The Americans with Disabilities Act in the US has been a challenge for exhibitors for the past 10 years. The technology to satisfy the law has been proprietary and not particularly cheap, but special interest groups choose to litigate to ensure adoption of it. The problem only grows worse with digital cinema equipment. Digital cinema, by virtue of the DCI specification, is capable of open captions. If an alternative doesn’t exist, and litigation forces exhibitors to utilize open captions on a significant number of screenings, box office will be negatively affected. Thus the interest in closed caption technologies.
While only one type of closed caption solution is shipping today, it is possible to support these with royalty-free non-DCI-compliant interop distributions.
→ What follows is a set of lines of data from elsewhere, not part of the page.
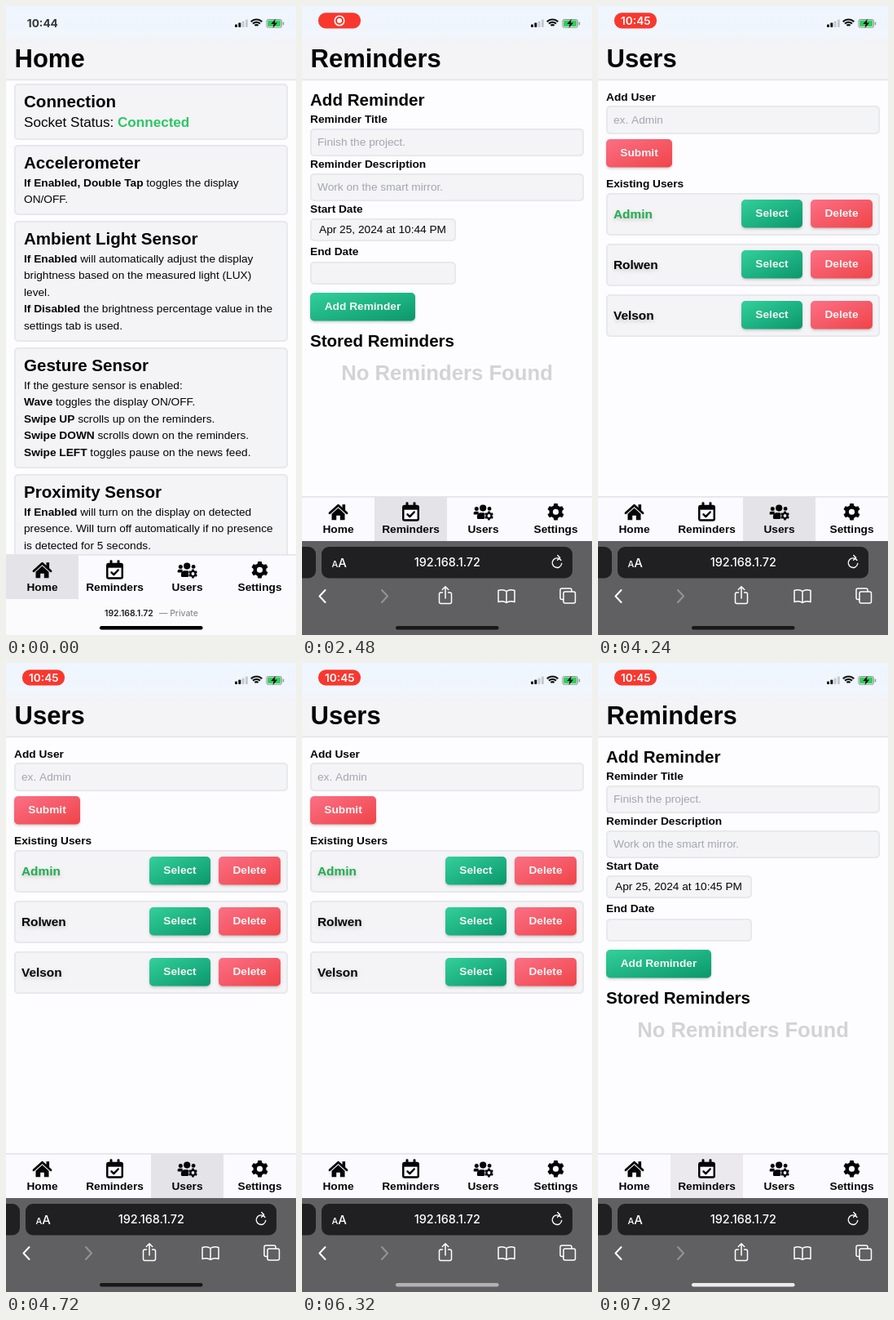
These frames come from a looping animation (356 by 770 pixels, 8 s). An HTML page with a canvas:

```html
<!DOCTYPE html>
<html lang="en">
<head>
<meta charset="utf-8">
<title>Smart mirror remote</title>
<style>
html, body { margin: 0; width: 100%; height: 100%; overflow: hidden; background: #fdfcfe; }
canvas { display: block; width: 356px; height: 770px; }
</style>
</head>
<body>
<canvas id="stage"></canvas>
<script>
const W = 356, H = 770, LOOP = 8000;
const ARIAL = '"Liberation Sans", Arial, sans-serif';
const UI = 'Inter, Roboto, sans-serif';
const SM = 13.7, MD = 15.4, LG = 17.1, XL = 20.55;
const GREEN = ['#33d09a', '#0a976b'], RED = ['#fb7086', '#f04448'];
const INK = '#050506', CARD = '#f4f3f6', LINE = '#e5e7ec';

const canvas = document.getElementById('stage');
const ctx = canvas.getContext('2d');
const dpr = window.devicePixelRatio || 1;
canvas.width = W * dpr;
canvas.height = H * dpr;

const clamp = v => Math.max(0, Math.min(1, v));
const ramp = (t, start, length) => clamp((t - start) / length);

// y is the middle of the capital letters
function text(str, x, y, size = SM, { weight = 700, color = INK, align = 'left', font = ARIAL } = {}) {
  ctx.font = `${weight} ${size}px ${font}`;
  ctx.fillStyle = color;
  ctx.textAlign = align;
  ctx.fillText(str, x, y + size * 0.358 - 0.7);
  return ctx.measureText(str).width;
}

function rich(x, y, bold, rest = '') {
  const w = bold ? text(bold, x, y) : 0;
  text(rest, x + w, y, SM, { weight: 400 });
}

function rect(x, y, w, h, fill) {
  ctx.fillStyle = fill;
  ctx.fillRect(x, y, w, h);
}

function round(x, y, w, h, r, fill) {
  ctx.beginPath();
  ctx.roundRect(x, y, w, h, r);
  ctx.fillStyle = fill;
  ctx.fill();
}

function disc(x, y, r, fill) {
  ctx.beginPath();
  ctx.arc(x, y, r, 0, Math.PI * 2);
  ctx.fillStyle = fill;
  ctx.fill();
}

function poly(points, fill) {
  ctx.beginPath();
  points.forEach(([x, y]) => ctx.lineTo(x, y));
  ctx.fillStyle = fill;
  ctx.fill();
}

function stroke(d, color, width) {
  ctx.strokeStyle = color;
  ctx.lineWidth = width;
  ctx.lineCap = ctx.lineJoin = 'round';
  ctx.stroke(new Path2D(d));
}

function at(x, y, draw) {
  ctx.save();
  ctx.translate(x, y);
  draw();
  ctx.restore();
}

function fade(alpha, draw) {
  if (alpha <= 0) return;
  ctx.save();
  ctx.globalAlpha *= alpha;
  draw();
  ctx.restore();
}

function shadowed(color, blur, dy, draw) {
  ctx.save();
  ctx.shadowColor = color;
  ctx.shadowBlur = blur * dpr;
  ctx.shadowOffsetY = dy * dpr;
  draw();
  ctx.restore();
}

function box(x, y, w, h) {
  round(x, y, w, h, 5, LINE);
  round(x + 1.7, y + 1.7, w - 3.4, h - 3.4, 4, CARD);
}

// corner to corner, with the other two corners at the middle colour
function diagonal(x, y, w, h, colors) {
  const k = w * h / (w * w + h * h), cx = x + w / 2, cy = y + h / 2;
  const g = ctx.createLinearGradient(cx - k * h, cy - k * w, cx + k * h, cy + k * w);
  colors.forEach((c, i) => g.addColorStop(i, c));
  return g;
}

function button(label, x, y, w, h, colors) {
  shadowed('rgba(0,0,0,.18)', 3, 1.7, () => round(x, y, w, h, 5, diagonal(x, y, w, h, colors)));
  text(label, x + w / 2, y + h / 2, SM, { color: '#f4f6f5', align: 'center' });
}

function field(y, w, h, value, color = INK, x = 19) {
  box(10, y, w, h);
  text(value, x, y + h / 2, SM, { weight: 400, color });
}

// ---- pages ----

const cards = [
  [170, 86, 'Accelerometer', [['If Enabled, Double Tap', ' toggles the display'], ['', 'ON/OFF.']]],
  [263, 148, 'Ambient Light Sensor', [
    ['If Enabled', ' will automatically adjust the display'],
    ['', 'brightness based on the measured light (LUX)'],
    ['', 'level.'],
    ['If Disabled', ' the brightness percentage value in the'],
    ['', 'settings tab is used.']]],
  [418, 148, 'Gesture Sensor', [
    ['', 'If the gesture sensor is enabled:'],
    ['Wave', ' toggles the display ON/OFF.'],
    ['Swipe UP', ' scrolls up on the reminders.'],
    ['Swipe DOWN', ' scrolls down on the reminders.'],
    ['Swipe LEFT', ' toggles pause on the news feed.']]],
  [573, 110, 'Proximity Sensor', [
    ['If Enabled', ' will turn on the display on detected'],
    ['', 'presence. Will turn off automatically if no presence'],
    ['', 'is detected for 5 seconds.']]]
];

function home() {
  box(10, 95, 336, 69);
  text('Connection', 22, 117, XL);
  const w = text('Socket Status: ', 22, 143, LG, { weight: 400 });
  text('Connected', 22 + w, 143, LG, { color: '#2bc765' });
  for (const [y, h, title, lines] of cards) {
    box(10, y, 336, h);
    text(title, 22, y + 22.3, XL);
    lines.forEach(([bold, rest], i) => rich(22, y + 46.3 + i * 20.6, bold, rest));
  }
}

function reminders(t) {
  const hint = '#a3a6b1';
  text('Add Reminder', 10, 115, XL);
  text('Reminder Title', 10, 139);
  field(150, 336, 34, 'Finish the project.', hint);
  text('Reminder Description', 10, 194);
  field(205, 336, 34, 'Work on the smart mirror.', hint);
  text('Start Date', 10, 249);
  field(260, 179, 28, `Apr 25, 2024 at 10:${t < 5000 ? 44 : 45} PM`, INK, 21);
  text('End Date', 10, 301);
  field(313, 179, 28, '');
  button('Add Reminder', 10, 351, 129, 34.5, GREEN);
  text('Stored Reminders', 10, 410, XL);
  text('No Reminders Found', 178, 449, 25.7, { color: '#d3d3d7', align: 'center' });
}

function users() {
  text('Add User', 10, 111.5);
  field(122, 336, 35, 'ex. Admin', '#a3a6b1');
  button('Submit', 10, 163, 81, 34.5, RED);
  text('Existing Users', 10, 218);
  ['Admin', 'Rolwen', 'Velson'].forEach((name, i) => {
    const y = 229 + i * 62;
    box(10, y, 336, 52);
    shadowed('rgba(0,0,0,.2)', 4, 2.5, () =>
      text(name, 19, y + 25.7, MD, { color: i ? INK : '#1fae50' }));
    button('Select', 176, y + 8, 75, 34.5, GREEN);
    button('Delete', 261, y + 8, 76, 34.5, RED);
  });
}

function settings() {
  text('General', 10, 115, XL);
  text('Weather Location', 10, 139);
  field(150, 336, 34, 'Edmonton');
  button('Set Location', 10, 191, 117, 34, GREEN);
  text('Time Format', 10, 245.5);
  shadowed('rgba(0,0,0,.2)', 4, 2, () => {
    text('12-Hour Format', 48, 280.5);
    text('24-Hour Format', 205, 280.5);
  });
  round(157, 270, 42, 21, 10.5, '#d2d6db');
  disc(168, 280.5, 8.5, '#fdfdfe');
  text('Display Settings', 10, 328, XL);
  text('Display Brightness', 10, 352);
  round(21, 377.5, 314, 11, 5.5, '#d4d4d6');
  shadowed('rgba(0,0,0,.4)', 2, 0.5, () => disc(327, 383, 7.5, '#fefefe'));
  text('1%', 21, 403, MD);
  text('Current Value: 100%', 169, 403, MD, { align: 'center' });
  text('100%', 335, 403, MD, { align: 'right' });
  text('Display Power State', 10, 435);
  button('ON', 10, 449, 336, 34, GREEN);
  text('Sensors', 10, 507, XL);
  round(10, 531, 336, 110, 6, diagonal(10, 531, 336, 110, RED));
  text('Accelerometer', 17, 550.5, MD, { color: '#fdeef0' });
}

const pages = [
  { title: 'Home', draw: home, icon: house },
  { title: 'Reminders', draw: reminders, icon: calendar },
  { title: 'Users', draw: users, icon: people },
  { title: 'Settings', draw: settings, icon: () => gear(0, 0, 10.5) }
];

// start time, page, delay and length of the tab highlight
const visits = [
  [0, 0, 0, 0], [1760, 1, 0, 0], [3200, 2, 80, 160],
  [4960, 3, 80, 160], [6240, 2, 100, 200], [7680, 1, 100, 200]
];

// ---- tab icons, drawn around 0,0 ----

function house() {
  stroke('M-10.5 1.5L0-8L10.5 1.5', INK, 2.8);
  rect(5, -9, 3.6, 7, INK);
  poly([[-8, 2.5], [0, -4.6], [8, 2.5], [8, 10], [2.3, 10], [2.3, 4.5],
    [-2.3, 4.5], [-2.3, 10], [-8, 10]], INK);
}

function calendar() {
  round(-10.5, -8.5, 21, 20, 3, INK);
  rect(-8, -2.5, 16, 11.5, '#faf9fd');
  round(-6, -12, 3, 6, 1.3, INK);
  round(3, -12, 3, 6, 1.3, INK);
  stroke('M-4 3.2L-1.2 6L4.2 0.3', INK, 2.5);
}

function gear(x, y, r) {
  ctx.beginPath();
  for (let i = 0; i < 6; i++) {
    [[-0.36, 0.76], [-0.21, 1], [0.21, 1], [0.36, 0.76]].forEach(([da, k]) => {
      const a = (i + 0.5) * Math.PI / 3 + da;
      ctx.lineTo(x + Math.cos(a) * r * k, y + Math.sin(a) * r * k);
    });
  }
  ctx.closePath();
  ctx.moveTo(x + r * 0.34, y);
  ctx.arc(x, y, r * 0.34, 0, Math.PI * 2);
  ctx.fillStyle = INK;
  ctx.fill('evenodd');
}

function people() {
  disc(-8.2, -3.8, 2.5, INK);
  disc(-0.3, -4.6, 4.1, INK);
  disc(7.6, -3.8, 2.4, INK);
  round(-12, -0.4, 6.2, 3.6, [2.4, 1, 0, 0.8], INK);
  round(-7.6, 1, 9.2, 7.8, [4.5, 1, 1, 1.5], INK);
  gear(7, 4.8, 5.6);
}

// ---- chrome ----

function statusBar(t) {
  const pill = ramp(t, 480, 160), clock = ramp(t, 2900, 160);
  const label = { weight: 600, font: UI, align: 'center' };
  fade(1 - pill, () => text('10:44', 44.8, 21.7, 13.6, { ...label, weight: 700, color: '#33353a' }));
  fade(pill, () => {
    round(20, 8.3, 52, 19.2, 9, '#f8382f');
    fade(1 - clock, () => {
      ctx.beginPath();
      ctx.arc(46, 18, 5.8, 0, Math.PI * 2);
      ctx.strokeStyle = '#fff';
      ctx.lineWidth = 1.5;
      ctx.stroke();
      disc(46, 18, 3, '#fff');
    });
    fade(clock, () => text('10:45', 46.3, 18.6, 13.6, { ...label, color: '#fff' }));
  });
  for (let i = 0; i < 4; i++) {
    const h = 3.5 + i * 2;
    round(281 + i * 4.3, 26 - h, 3, h, 0.8, i < 2 ? '#111214' : '#c6cad0');
  }
  for (const r of [9.5, 6.2, 2.9]) {
    ctx.beginPath();
    ctx.arc(307.5, 26, r, -Math.PI * 0.75, -Math.PI * 0.25);
    ctx.strokeStyle = '#111214';
    ctx.lineWidth = 2.2;
    ctx.lineCap = 'butt';
    ctx.stroke();
  }
  round(319.4, 16, 19.6, 10.8, 3.4, '#8d9399');
  round(320.3, 16.9, 17.8, 9, 2.6, '#eef4fb');
  round(321, 17.6, 16.4, 7.6, 2, '#35cd5b');
  round(339.8, 19.6, 1.4, 3.8, 0.7, '#8d9399');
  poly([[330.8, 15.8], [325.3, 22], [328.6, 22], [327.6, 27], [333.1, 20.6], [329.7, 20.6]], '#111214');
}

function header(title) {
  const g = ctx.createLinearGradient(0, 0, 0, 46);
  g.addColorStop(0, '#eff6ff');
  g.addColorStop(0.8, '#f1f5fc');
  g.addColorStop(1, '#f4f3f6');
  rect(0, 0, W, 90, g);
  rect(0, 89.5, W, 1.7, '#e4e4e9');
  text(title, 10.5, 65, 31);
}

function tabs(top, active, alpha) {
  rect(0, top, W, 55, '#fbfafe');
  fade(alpha, () => rect(active * 89, top, 89, 55, '#e4e3e7'));
  rect(0, top, W, 1.7, '#e4e4e9');
  pages.forEach((p, i) => {
    at(44.5 + i * 89, top + 19.2, p.icon);
    text(p.title, 44.5 + i * 89, top + 41, SM, { align: 'center' });
  });
}

function lightBar() {
  rect(0, 726, W, 44, '#fbfafd');
  text('192.168.1.72', 121, 743.5, 10.4, { weight: 600, font: UI, color: '#1c1c1e' });
  text('— Private', 188, 743.5, 10.4, { weight: 500, font: UI, color: '#8b8b90' });
  round(115, 759, 126.5, 4.4, 2.2, '#000');
}

function darkBar(t, tinted) {
  let back = '#606062', well = '#202022';
  if (tinted) {
    back = ctx.createLinearGradient(0, 655, 0, H);
    ['#44705f', '#4d6a62', '#616263', '#76545a', '#81474e', '#784a50']
      .forEach((c, i) => back.addColorStop(i / 5, c));
    well = '#04231b';
  }
  rect(0, 655, W, 115, back);
  round(-20, 662, 37, 38.5, 9, well);
  round(24, 662, 308, 38.5, 9, well);
  const white = { weight: 500, font: UI, color: '#fff' };
  text('A', 36.5, 683.5, 11, white);
  text('A', 44.3, 682.5, 15, white);
  text('192.168.1.72', 178.3, 681.8, 14.4, { ...white, align: 'center' });

  at(313, 681.5, () => {
    stroke('M4.9-3A5.8 5.8 0 1 0 5.8 1', '#fff', 1.4);
    stroke('M0.8-9L3.7-5.9L0.6-3.2', '#fff', 1.4);
  });
  stroke('M28.5 715L21.5 722.5L28.5 730', '#fff', 2);
  stroke('M98 715L105 722.5L98 730', '#949496', 2);
  at(176, 722, () => {
    stroke('M-3.5-4H-5.5Q-7.5-4-7.5-2V7.5Q-7.5 9.5-5.5 9.5H5.5Q7.5 9.5 7.5 7.5V-2Q7.5-4 5.5-4H3.5', '#fff', 1.5);
    stroke('M0 3V-11M-3.7-7.5L0-11.2L3.7-7.5', '#fff', 1.5);
  });
  at(251, 722.5, () =>
    stroke('M0-6Q-4-9-10-7V7Q-4 5 0 8Q4 5 10 7V-7Q4-9 0-6V8', '#fff', 1.5));
  at(326, 722, () => {
    stroke('M-5 4.5H-7Q-9 4.5-9 2.5V-7Q-9-9-7-9H3Q5-9 5-7V-5.5', '#fff', 1.5);
    stroke('M-3-5H7.5Q9.5-5 9.5-3V7Q9.5 9 7.5 9H-3Q-5 9-5 7V-3Q-5-5-3-5Z', '#fff', 1.5);
  });

  const v = Math.round(24 + 212 * ramp(t, 5040, 1760));
  round(115, 759, 126.5, 4.4, 2.2, `rgb(${v},${v},${v})`);
}

function render(t) {
  const [start, index, delay, length] = visits.filter(v => v[0] <= t).pop();
  const page = pages[index], top = index ? 600 : 671;
  const glow = length ? ramp(t, start + delay, length) : 1;
  ctx.setTransform(dpr, 0, 0, dpr, 0, 0);
  rect(0, 0, W, H, '#fdfcfe');
  ctx.save();
  ctx.beginPath();
  ctx.rect(0, 0, W, top);
  ctx.clip();
  page.draw(t);
  ctx.restore();
  header(page.title);
  statusBar(t);
  tabs(top, index, glow);
  if (index) darkBar(t, index === 3);
  else lightBar();
}

const began = performance.now();
function tick() {
  render((performance.now() - began) % LOOP);
  requestAnimationFrame(tick);
}
tick();
</script>
</body>
</html>
```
As we move towards DCI compliance, and to full SMPTE compliant distributions, the situation can become awkward. Standards for closed caption distribution now exist, and SMPTE also prescribes how to package Hearing Impaired (HI) and Visually Impaired Narrative (VI-N) audio for multiple sound formats. But outside of open subtitling, DCI compliance doesn’t require the accessibility features standardized by SMPTE. If manufacturers only move forward to become DCI compliant, then distributors will be forced to use interop distributions when delivering closed captions.
Moving the industry forward beyond DCI compliance and into SMPTE compliance is a necessary task. Exhibitors need a sense of when standards and closed caption equipment will be implemented for digital cinema. It may be that a formal statement is needed so that exhibitors have something substantive to show litigators when asking for patience on adoption of accessibility in the cinema.
To educate the community and help facilitate goals for implementation of the complete suite of SMPTE packaging standards, NATO has asked Inter-Society Digital Cinema Forum (ISDCF) to set aside a few hours during its next meeting to engage in this topic. The reaction from studios regarding this agenda has been very positive. Certainly, any step that goes beyond DCI compliance must include DCI compliance and thus leads to good results, and from experience, the support within the studios for delivering accessible content is very strong. Hopefully this session will shed some light on the steps needed to bring new packaging tools into use, and to convert servers to the SMPTE format. The next ISDCF meeting is set for June 4.